Wheat also accounts for the great bulk of imported food grains, exceeding 1 million tons annually and going higher than 1.8 million tons in FY 1984, FY 1985, and FY 1987. The great bulk of the imported wheat is financed under aid programs of the United States, the European Economic Community, and the World Food Programme.

Food grains are cultivated primarily for subsistence. Only a small percentage of total production makes its way into commercial channels. Other Bangladeshi food crops, however, are grown chiefly for the domestic market. They include potatoes and sweet potatoes, with a combined record production of 1.9 million tons in FY 1984; oilseeds, with an annual average production of 250,000 tons; and fruits such as bananas, jackfruit, mangoes, and pineapples.
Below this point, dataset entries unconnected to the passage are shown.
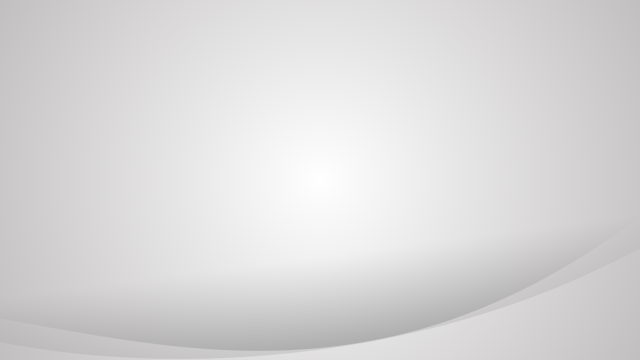
A WebGL 2 fragment shader for this background:

```glsl
#version 300 es
precision highp float;
// Pale studio backdrop: a soft central glow above two shaded, sweeping curves.

uniform vec2 u_resolution;
out vec4 outColor;

// Lengths are in canvas heights.
const vec3 GLOW_COLOR = vec3(0.998);
const vec3 RIM_COLOR = vec3(0.758, 0.748, 0.752);
const float GLOW_RADIUS = 1.02;

// Each sweep: lowest point, then quadratic, cubic and quartic bend.
const vec2 INNER_LOW = vec2(0.72, 0.0255);
const vec3 INNER_BEND = vec3(0.26, 0.10, -0.03);
const vec2 OUTER_LOW = vec2(0.50, 0.003);
const vec3 OUTER_BEND = vec3(0.175, -0.015, 0.02);

const float INNER_SHADE = 0.135;
const float OUTER_SHADE = 0.09;
const float SHADE_TOP = 0.29;    // height where the shade begins at mid canvas
const float SHADE_DEPTH = 0.25;
const float SHADE_TILT = 0.13;   // the shade climbs towards the right
const float SHADE_EASE = 1.15;

// Coverage of the region above a sweep, smoothed across one pixel.
float aboveSweep(vec2 p, vec2 low, vec3 bend, float pixel) {
    float d = p.x - low.x;
    float height = low.y + d * d * (bend.x + d * (bend.y + d * bend.z));
    float slope = d * (2.0 * bend.x + d * (3.0 * bend.y + d * 4.0 * bend.z));
    float signedDistance = (p.y - height) / sqrt(1.0 + slope * slope);
    return smoothstep(-0.75 * pixel, 0.75 * pixel, signedDistance);
}

void main() {
    float pixel = 1.0 / u_resolution.y;
    vec2 p = gl_FragCoord.xy * pixel;
    vec2 center = 0.5 * u_resolution * pixel;

    // Radial glow
    float falloff = min(length(p - center) / GLOW_RADIUS, 1.0);
    vec3 color = mix(GLOW_COLOR, RIM_COLOR, falloff);

    // Tilted shade that deepens towards the lower edges
    float level = p.y - SHADE_TILT * (p.x - center.x);
    float shade = pow(clamp((SHADE_TOP - level) / SHADE_DEPTH, 0.0, 1.0), SHADE_EASE);

    // Two translucent sheets, each cut off below by its sweep
    float outer = aboveSweep(p, OUTER_LOW, OUTER_BEND, pixel);
    float inner = aboveSweep(p, INNER_LOW, INNER_BEND, pixel);
    color *= 1.0 - shade * (OUTER_SHADE * outer + INNER_SHADE * inner);

    outColor = vec4(color, 1.0);
}
```
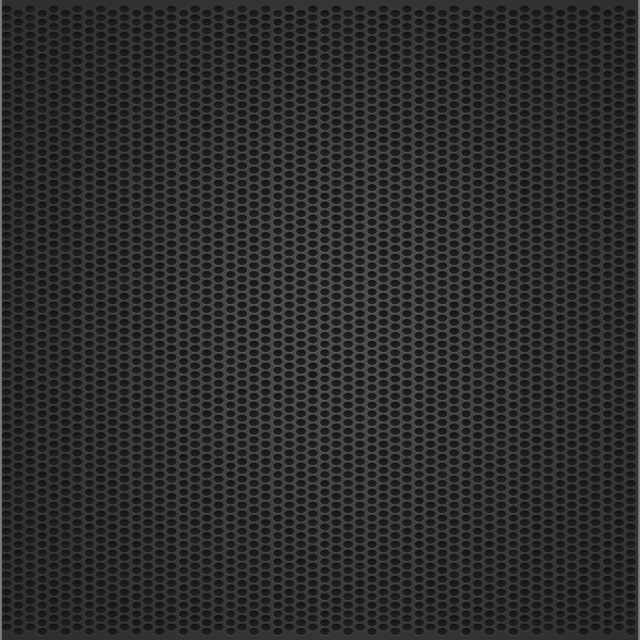
This texture is drawn by a Shadertoy shader. Its source:

```glsl
#define COLUMNS 54.0
#define ROWS 72.0
#define PITCH vec2(0.0184, 0.0136)
#define FIRST_HOLE vec2(0.0104, 0.0143)
#define HOLE_RADIUS vec2(0.0077, 0.0054)
#define LIGHT_CENTRE vec2(0.53, 0.50)
#define HOLE_TONE 0.112
#define METAL_DARK 0.175
#define METAL_LIT 0.285
#define RIM_GAIN 0.085
#define EDGE_LINE 0.0028
#define SOFTNESS 0.0011

// Sine-free hash of a cell index
float hash12(vec2 cell) {
    vec3 q = fract(vec3(cell.xyx) * 0.1031);
    q += dot(q, q.yzx + 33.33);
    return fract((q.x + q.y) * q.z);
}

// Approximate signed distance to an ellipse
float ellipseDistance(vec2 p, vec2 radius) {
    float k0 = length(p / radius);
    float k1 = length(p / (radius * radius));
    return k0 * (k0 - 1.0) / max(k1, 0.001);
}

void mainImage(out vec4 fragColor, in vec2 fragCoord) {
    vec2 uv = fragCoord / iResolution.xy;
    vec2 pos = vec2(uv.x, 1.0 - uv.y);
    float pixel = 1.0 / min(iResolution.x, iResolution.y);
    float blur = max(0.75 * pixel, SOFTNESS);

    // Staggered grid: odd columns drop by half a row
    vec2 grid = (pos - FIRST_HOLE) / PITCH;
    float column = clamp(floor(grid.x + 0.5), 0.0, COLUMNS - 1.0);
    float stagger = 0.5 * mod(column, 2.0);
    float row = clamp(floor(grid.y - stagger + 0.5), 0.0, ROWS - 1.0);
    vec2 local = (grid - vec2(column, row + stagger)) * PITCH;

    // Every fourth column is slightly narrower and shifted
    float narrow = step(2.5, mod(column, 4.0));
    local.x -= 0.0004 * narrow;
    vec2 radius = HOLE_RADIUS - vec2(0.0005 * narrow, 0.0);
    float dist = ellipseDistance(local, radius);

    // Sheet metal under a soft central light
    vec2 fromLight = (pos - LIGHT_CENTRE) * vec2(1.1, 1.0);
    float light = exp(-5.0 * dot(fromLight, fromLight));
    float metal = mix(METAL_DARK, METAL_LIT, light);

    // Bright rim on the lower side of each hole
    float lower = smoothstep(-0.4, 0.9, local.y / radius.y);
    float rim = exp(-pow((dist - 0.0009) / 0.0011, 2.0));
    metal += RIM_GAIN * rim * (0.25 + 0.75 * lower) * (0.35 + 0.65 * light);
    metal += 0.02 * narrow * rim * step(local.x, 0.0);

    // Hole floor, shaded under its upper edge
    float shade = smoothstep(0.3, -0.9, local.y / radius.y);
    float variation = hash12(vec2(column, row)) - 0.5;
    float hole = HOLE_TONE + 0.012 * light - 0.04 * shade + 0.016 * variation;
    float tone = mix(hole, metal, smoothstep(-blur, blur, dist));

    // Pale lines along the left and right sides
    float side = min(pos.x, 1.0 - pos.x);
    tone = mix(0.5, tone, smoothstep(EDGE_LINE - blur, EDGE_LINE + blur, side));

    fragColor = vec4(vec3(tone), 1.0);
}
```
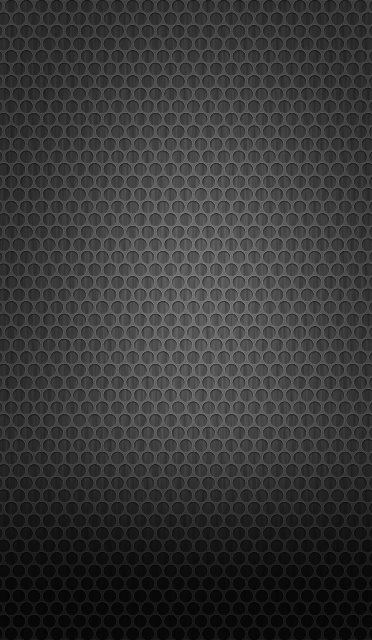
This pattern is drawn by a Shadertoy shader. Its source:

```glsl
// Dark brushed metal sheet with staggered round holes, lit by a soft central glow.
#define COLUMNS 24.5
#define ROWS 51.0
#define ROW_PITCH 0.828
#define FIRST_HOLE_X 0.74
#define HOLE_RADIUS 0.425
#define RIM_WIDTH 0.045
#define SHADOW_DEPTH 0.13
#define GLOW_CENTER vec2(0.54, 0.54)
#define GLOW_COLOR 0.345
#define EDGE_COLOR 0.165
#define BRUSH_STRENGTH 0.13

// Offset from the nearest hole centre, in units of the column pitch.
vec2 nearestHole(vec2 uv) {
    float x = uv.x * COLUMNS - FIRST_HOLE_X;
    float y = (1.0 - uv.y) * ROWS - 0.5;
    vec2 nearest = vec2(9.0);
    for (int i = -1; i <= 1; i++) {
        float row = floor(y + 0.5) + float(i);
        float shifted = x - 0.5 * mod(row, 2.0);
        vec2 offset = vec2(shifted - floor(shifted + 0.5), (row - y) * ROW_PITCH);
        if (dot(offset, offset) < dot(nearest, nearest)) nearest = offset;
    }
    return nearest;
}

// Fine vertical streaks from layered sines that drift slowly along y.
float brushed(vec2 uv) {
    float sum = 0.0;
    float frequency = 190.0;
    float weight = 0.5;
    for (int i = 0; i < 4; i++) {
        float drift = 1.6 * sin(uv.y * 37.0 + float(i) * 2.1 + uv.x * 23.0);
        sum += weight * sin(uv.x * frequency + drift);
        frequency *= 1.63;
        weight *= 0.85;
    }
    return sum;
}

// Radial glow that sinks to near black at the bottom.
float sheetLight(vec2 uv) {
    float reach = length((uv - GLOW_CENTER) * vec2(1.0, 1.05));
    float glow = mix(GLOW_COLOR, EDGE_COLOR, smoothstep(0.0, 0.62, reach));
    return glow * mix(0.17, 1.0, smoothstep(0.05, 0.36, uv.y));
}

void mainImage(out vec4 fragColor, in vec2 fragCoord) {
    vec2 uv = fragCoord / iResolution.xy;
    vec2 hole = nearestHole(uv);
    float pixel = COLUMNS / iResolution.x;
    float radius = length(hole);
    float edge = radius - HOLE_RADIUS;
    float upward = hole.y / max(radius, 0.001);
    float light = sheetLight(uv);

    // Hole floor with a shadow under its upper lip
    float depth = smoothstep(-SHADOW_DEPTH, 0.0, edge);
    float shadow = depth * smoothstep(-0.5, 0.8, upward);
    float holeFloor = light * (1.0 + BRUSH_STRENGTH * brushed(uv)) * (1.0 - 0.5 * shadow);

    // Sheet between the holes
    float sheet = light * 1.12 + 0.045;
    float shade = mix(holeFloor, sheet, smoothstep(-0.5 * pixel, 0.5 * pixel, edge));

    // Lit bevel, brightest along the upper arc
    float rimDistance = abs(edge - 0.5 * RIM_WIDTH) - 0.5 * RIM_WIDTH;
    float rim = 1.0 - smoothstep(-0.5 * pixel, 0.5 * pixel, rimDistance);
    shade += rim * (0.045 + 0.16 * light) * mix(0.55, 1.0, smoothstep(-0.6, 0.7, upward));

    fragColor = vec4(vec3(shade), 1.0);
}
```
Estimates of sugarcane production put annual production at more than 7 million tons per year, most of it processed into a coarse, unrefined sugar known as gur, and sold domestically.

See also[edit]

References[edit]

 This article incorporates public domain material from websites or documents of the Library of Congress Country Studies.

Munir Khasru Syed, Muaz Jalil Mohammad, Kayenat Kabir (2008), Forecasting Demand for Urea TSP and MP Fertilizer for Vegetable and Rice Production in Bangladesh (Draft) http://papers.ssrn.com/sol3/papers.cfm?abstract_id=1313585